there are inequalities having reference to planetary configurations. He also shows that there is a great likeness between meteorological and magnetical phenomena, and suggests that a further study of sunspots may ultimately enable us to predict longer and longer meteorological occurrences.
Papers on the Heating of a Disk by Rapid Rotation in Vacuo.—1. On the Heating of a Disk by Rotation in Vacuo—in conjunction with Prof. Tait (Proceedings of Royal Society, London, 1865). 2. On the same subject—in conjunction with Prof. Tait (Proceedings of Royal Society, London, 1866). 3. On the same subject—in conjunction with Prof. Tait (Proceedings of Royal Society, London, 1873). 4. (A Possible Explanation of its Effect?) On the Temperature Equilibrium of an Inclosure containing a Body in Visible Motion (Literary and Philosophical Society, Manchester, November, 1870). Dr. Stewart endeavors to explain the heating of a disk of rotation in vacuo by an extension of the theory of exchanges.

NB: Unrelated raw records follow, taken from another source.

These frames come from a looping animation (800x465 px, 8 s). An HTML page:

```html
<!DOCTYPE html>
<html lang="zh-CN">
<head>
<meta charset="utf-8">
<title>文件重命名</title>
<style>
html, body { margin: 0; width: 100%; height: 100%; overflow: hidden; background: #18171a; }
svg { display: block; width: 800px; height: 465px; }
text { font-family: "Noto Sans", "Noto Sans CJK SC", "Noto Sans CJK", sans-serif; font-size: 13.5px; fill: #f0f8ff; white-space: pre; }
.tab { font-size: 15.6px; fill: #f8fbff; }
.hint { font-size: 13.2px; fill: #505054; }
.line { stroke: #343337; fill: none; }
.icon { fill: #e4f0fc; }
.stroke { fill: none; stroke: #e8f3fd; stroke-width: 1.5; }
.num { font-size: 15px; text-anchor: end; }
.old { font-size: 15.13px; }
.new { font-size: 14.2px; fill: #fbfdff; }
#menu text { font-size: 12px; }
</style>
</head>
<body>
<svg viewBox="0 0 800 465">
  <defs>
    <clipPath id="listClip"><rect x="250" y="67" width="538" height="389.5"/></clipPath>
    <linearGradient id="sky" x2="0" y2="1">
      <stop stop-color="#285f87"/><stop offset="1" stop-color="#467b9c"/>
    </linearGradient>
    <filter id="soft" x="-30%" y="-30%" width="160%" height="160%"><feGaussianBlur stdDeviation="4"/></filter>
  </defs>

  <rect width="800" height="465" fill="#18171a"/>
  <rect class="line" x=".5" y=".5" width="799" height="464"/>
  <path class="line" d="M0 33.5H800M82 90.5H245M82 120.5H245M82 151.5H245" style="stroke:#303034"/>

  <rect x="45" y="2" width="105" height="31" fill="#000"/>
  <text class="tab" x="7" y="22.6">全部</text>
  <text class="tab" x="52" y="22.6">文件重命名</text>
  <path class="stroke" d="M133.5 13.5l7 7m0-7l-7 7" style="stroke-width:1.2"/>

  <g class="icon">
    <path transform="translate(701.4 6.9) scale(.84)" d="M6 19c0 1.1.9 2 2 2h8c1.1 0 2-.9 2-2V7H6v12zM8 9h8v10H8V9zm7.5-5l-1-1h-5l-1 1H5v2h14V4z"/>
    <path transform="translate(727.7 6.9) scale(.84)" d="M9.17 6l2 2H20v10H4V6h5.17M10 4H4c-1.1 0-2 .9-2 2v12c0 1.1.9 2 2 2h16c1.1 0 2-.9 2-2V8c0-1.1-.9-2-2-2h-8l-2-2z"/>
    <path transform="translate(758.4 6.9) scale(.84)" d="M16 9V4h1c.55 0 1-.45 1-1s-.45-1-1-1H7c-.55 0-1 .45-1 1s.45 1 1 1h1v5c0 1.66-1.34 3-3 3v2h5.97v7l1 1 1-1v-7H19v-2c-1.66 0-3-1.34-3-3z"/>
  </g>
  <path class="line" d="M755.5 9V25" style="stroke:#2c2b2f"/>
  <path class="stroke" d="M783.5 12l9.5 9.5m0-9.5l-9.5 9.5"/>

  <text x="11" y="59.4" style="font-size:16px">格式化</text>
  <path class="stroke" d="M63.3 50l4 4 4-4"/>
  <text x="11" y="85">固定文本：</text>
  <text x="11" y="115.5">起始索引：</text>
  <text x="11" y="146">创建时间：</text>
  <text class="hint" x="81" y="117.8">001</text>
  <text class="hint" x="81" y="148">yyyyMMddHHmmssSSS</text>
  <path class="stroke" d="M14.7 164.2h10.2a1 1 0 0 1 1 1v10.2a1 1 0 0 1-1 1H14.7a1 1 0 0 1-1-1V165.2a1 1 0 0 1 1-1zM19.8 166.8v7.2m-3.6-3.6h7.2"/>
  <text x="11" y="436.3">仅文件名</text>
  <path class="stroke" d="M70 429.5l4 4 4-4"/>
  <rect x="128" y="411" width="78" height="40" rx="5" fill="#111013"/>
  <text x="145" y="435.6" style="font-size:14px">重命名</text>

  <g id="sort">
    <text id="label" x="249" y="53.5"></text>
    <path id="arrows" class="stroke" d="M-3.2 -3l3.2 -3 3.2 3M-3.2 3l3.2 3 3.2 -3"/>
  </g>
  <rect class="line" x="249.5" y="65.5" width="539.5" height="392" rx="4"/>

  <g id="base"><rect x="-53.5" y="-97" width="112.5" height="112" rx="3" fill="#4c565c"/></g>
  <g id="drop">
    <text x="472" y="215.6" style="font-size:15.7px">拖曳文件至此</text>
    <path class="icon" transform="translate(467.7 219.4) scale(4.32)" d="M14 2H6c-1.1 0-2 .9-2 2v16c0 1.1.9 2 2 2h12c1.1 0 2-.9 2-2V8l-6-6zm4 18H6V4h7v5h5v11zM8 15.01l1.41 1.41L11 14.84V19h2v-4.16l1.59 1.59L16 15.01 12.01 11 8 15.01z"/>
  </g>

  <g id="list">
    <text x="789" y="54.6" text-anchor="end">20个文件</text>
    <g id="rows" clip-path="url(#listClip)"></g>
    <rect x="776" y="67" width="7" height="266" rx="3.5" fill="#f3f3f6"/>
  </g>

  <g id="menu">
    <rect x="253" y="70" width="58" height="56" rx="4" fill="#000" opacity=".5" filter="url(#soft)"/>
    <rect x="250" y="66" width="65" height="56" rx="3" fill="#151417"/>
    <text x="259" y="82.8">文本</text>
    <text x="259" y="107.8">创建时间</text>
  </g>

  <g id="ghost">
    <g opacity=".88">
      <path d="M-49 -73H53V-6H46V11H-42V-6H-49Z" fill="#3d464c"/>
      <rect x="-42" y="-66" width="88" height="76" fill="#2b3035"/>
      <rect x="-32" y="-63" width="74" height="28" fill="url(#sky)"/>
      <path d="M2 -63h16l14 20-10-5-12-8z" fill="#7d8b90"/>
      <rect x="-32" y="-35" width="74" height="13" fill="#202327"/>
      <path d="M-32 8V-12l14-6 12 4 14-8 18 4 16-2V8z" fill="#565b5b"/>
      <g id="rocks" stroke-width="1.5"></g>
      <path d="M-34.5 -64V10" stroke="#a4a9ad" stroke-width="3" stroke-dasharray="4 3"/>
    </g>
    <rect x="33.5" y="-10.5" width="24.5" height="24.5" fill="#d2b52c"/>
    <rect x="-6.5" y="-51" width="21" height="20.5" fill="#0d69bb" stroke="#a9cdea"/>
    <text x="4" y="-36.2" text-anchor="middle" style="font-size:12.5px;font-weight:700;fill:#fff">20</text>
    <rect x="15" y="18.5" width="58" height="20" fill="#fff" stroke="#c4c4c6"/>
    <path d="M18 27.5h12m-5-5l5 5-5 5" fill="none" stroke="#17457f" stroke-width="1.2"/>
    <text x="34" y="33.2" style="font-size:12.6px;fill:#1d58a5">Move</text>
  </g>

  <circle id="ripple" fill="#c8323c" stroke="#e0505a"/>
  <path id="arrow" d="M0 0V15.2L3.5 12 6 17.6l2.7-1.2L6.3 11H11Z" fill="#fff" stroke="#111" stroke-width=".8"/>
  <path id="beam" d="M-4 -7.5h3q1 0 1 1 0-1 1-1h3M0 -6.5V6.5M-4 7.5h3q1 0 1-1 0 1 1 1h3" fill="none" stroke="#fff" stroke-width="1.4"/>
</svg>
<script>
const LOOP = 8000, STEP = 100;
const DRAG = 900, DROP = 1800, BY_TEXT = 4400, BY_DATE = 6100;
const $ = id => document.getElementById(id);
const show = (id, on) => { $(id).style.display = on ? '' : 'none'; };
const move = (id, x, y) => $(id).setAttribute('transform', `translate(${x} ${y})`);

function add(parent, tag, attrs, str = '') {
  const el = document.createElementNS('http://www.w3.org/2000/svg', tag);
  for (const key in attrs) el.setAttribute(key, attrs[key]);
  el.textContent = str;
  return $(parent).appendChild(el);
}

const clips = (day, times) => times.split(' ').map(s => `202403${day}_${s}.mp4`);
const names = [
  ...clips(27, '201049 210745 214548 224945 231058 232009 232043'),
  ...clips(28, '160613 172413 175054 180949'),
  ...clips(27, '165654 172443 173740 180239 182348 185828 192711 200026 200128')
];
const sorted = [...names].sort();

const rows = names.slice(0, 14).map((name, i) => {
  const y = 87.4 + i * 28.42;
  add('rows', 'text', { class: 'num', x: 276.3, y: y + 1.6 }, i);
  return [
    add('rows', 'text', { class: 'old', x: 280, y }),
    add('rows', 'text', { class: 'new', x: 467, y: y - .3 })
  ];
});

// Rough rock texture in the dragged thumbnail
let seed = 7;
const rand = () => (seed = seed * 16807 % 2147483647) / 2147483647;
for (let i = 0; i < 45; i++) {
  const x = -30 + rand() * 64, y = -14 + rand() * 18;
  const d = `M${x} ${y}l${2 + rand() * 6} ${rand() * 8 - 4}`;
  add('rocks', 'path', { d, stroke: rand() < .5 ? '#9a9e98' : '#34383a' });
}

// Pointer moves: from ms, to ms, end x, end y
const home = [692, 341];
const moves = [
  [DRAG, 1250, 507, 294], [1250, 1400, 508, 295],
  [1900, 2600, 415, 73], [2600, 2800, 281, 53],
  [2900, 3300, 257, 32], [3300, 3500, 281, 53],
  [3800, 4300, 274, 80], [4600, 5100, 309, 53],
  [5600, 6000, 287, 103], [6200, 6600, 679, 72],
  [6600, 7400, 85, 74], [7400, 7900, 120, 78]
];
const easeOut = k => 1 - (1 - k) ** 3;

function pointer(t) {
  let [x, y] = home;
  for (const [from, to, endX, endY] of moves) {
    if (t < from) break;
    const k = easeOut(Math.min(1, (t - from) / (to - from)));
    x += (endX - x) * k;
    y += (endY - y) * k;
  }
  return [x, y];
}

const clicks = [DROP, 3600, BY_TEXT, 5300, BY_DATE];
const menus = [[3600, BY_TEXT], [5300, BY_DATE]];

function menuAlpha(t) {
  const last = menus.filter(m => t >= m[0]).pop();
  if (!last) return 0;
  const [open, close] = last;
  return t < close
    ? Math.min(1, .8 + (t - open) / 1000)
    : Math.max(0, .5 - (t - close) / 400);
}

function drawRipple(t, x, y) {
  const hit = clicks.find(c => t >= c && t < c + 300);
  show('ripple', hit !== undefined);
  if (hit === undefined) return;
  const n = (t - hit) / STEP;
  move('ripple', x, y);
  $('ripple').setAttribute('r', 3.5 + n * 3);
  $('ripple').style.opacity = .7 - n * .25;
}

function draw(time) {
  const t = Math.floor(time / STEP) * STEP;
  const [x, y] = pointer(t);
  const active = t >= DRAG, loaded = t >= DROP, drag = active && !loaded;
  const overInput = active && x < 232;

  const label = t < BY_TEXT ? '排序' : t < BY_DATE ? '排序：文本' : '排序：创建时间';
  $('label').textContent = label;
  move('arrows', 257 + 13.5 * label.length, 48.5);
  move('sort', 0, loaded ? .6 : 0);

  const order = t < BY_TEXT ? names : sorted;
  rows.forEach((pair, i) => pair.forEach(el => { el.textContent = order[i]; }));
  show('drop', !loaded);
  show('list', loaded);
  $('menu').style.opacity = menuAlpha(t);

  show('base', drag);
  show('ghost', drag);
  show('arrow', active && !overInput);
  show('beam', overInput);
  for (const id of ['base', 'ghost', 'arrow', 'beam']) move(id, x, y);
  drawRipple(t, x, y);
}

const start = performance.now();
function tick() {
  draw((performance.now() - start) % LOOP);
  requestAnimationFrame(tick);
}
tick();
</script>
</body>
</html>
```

Papers on Solar Physics by Messrs. Warren De la Rue, B. Stewart, and B. Loewy (Preliminary Researches—printed for private circulation by Mr. De la Rue). First Series: On the Nature of Sun-spots (1865). Second Series: Area Measurements of Carrington Observatory, and Deductions therefrom (1866). Third Series: On the Distribution of Spots in Heliographic Latitude.
Kew Researches.—1. Heliographic Positions and Areas of Sunspots observed with the Photoheliograph during the Years 1862 and 1863 (Transactions of Royal Society, London, 1869). 2. Positions and Areas of Sun-spots observed at Kew during the Three Years 1864-'66, as well as Fortnightly Values of Spotted Solar Area from 1832 to 1868 (Transactions of Royal Society, London, 1870). 3. On Some Recent Researches in Solar Physics, and a Law regulating the Time of Duration of the Sun-spot Period (Proceedings of Royal Society, London, 1871). 4. Further Investigations on Planetary Influence upon Solar Activity (Proceedings of Royal Society, London, 1872). 5. On a Tendency observed in Sun-spots to change alternately from the one Solar Hemisphere to the other (Proceedings of Royal Society, London, 1873).
Besides various miscellaneous papers, not mentioned here. Dr. Stewart is the author of the following works:
An Elementary Treatise on Heat; Lessons in Elementary Physics; Conservation of Energy ("International Scientific Series"); and The Unseen Universe (in conjunction with Prof. Tait).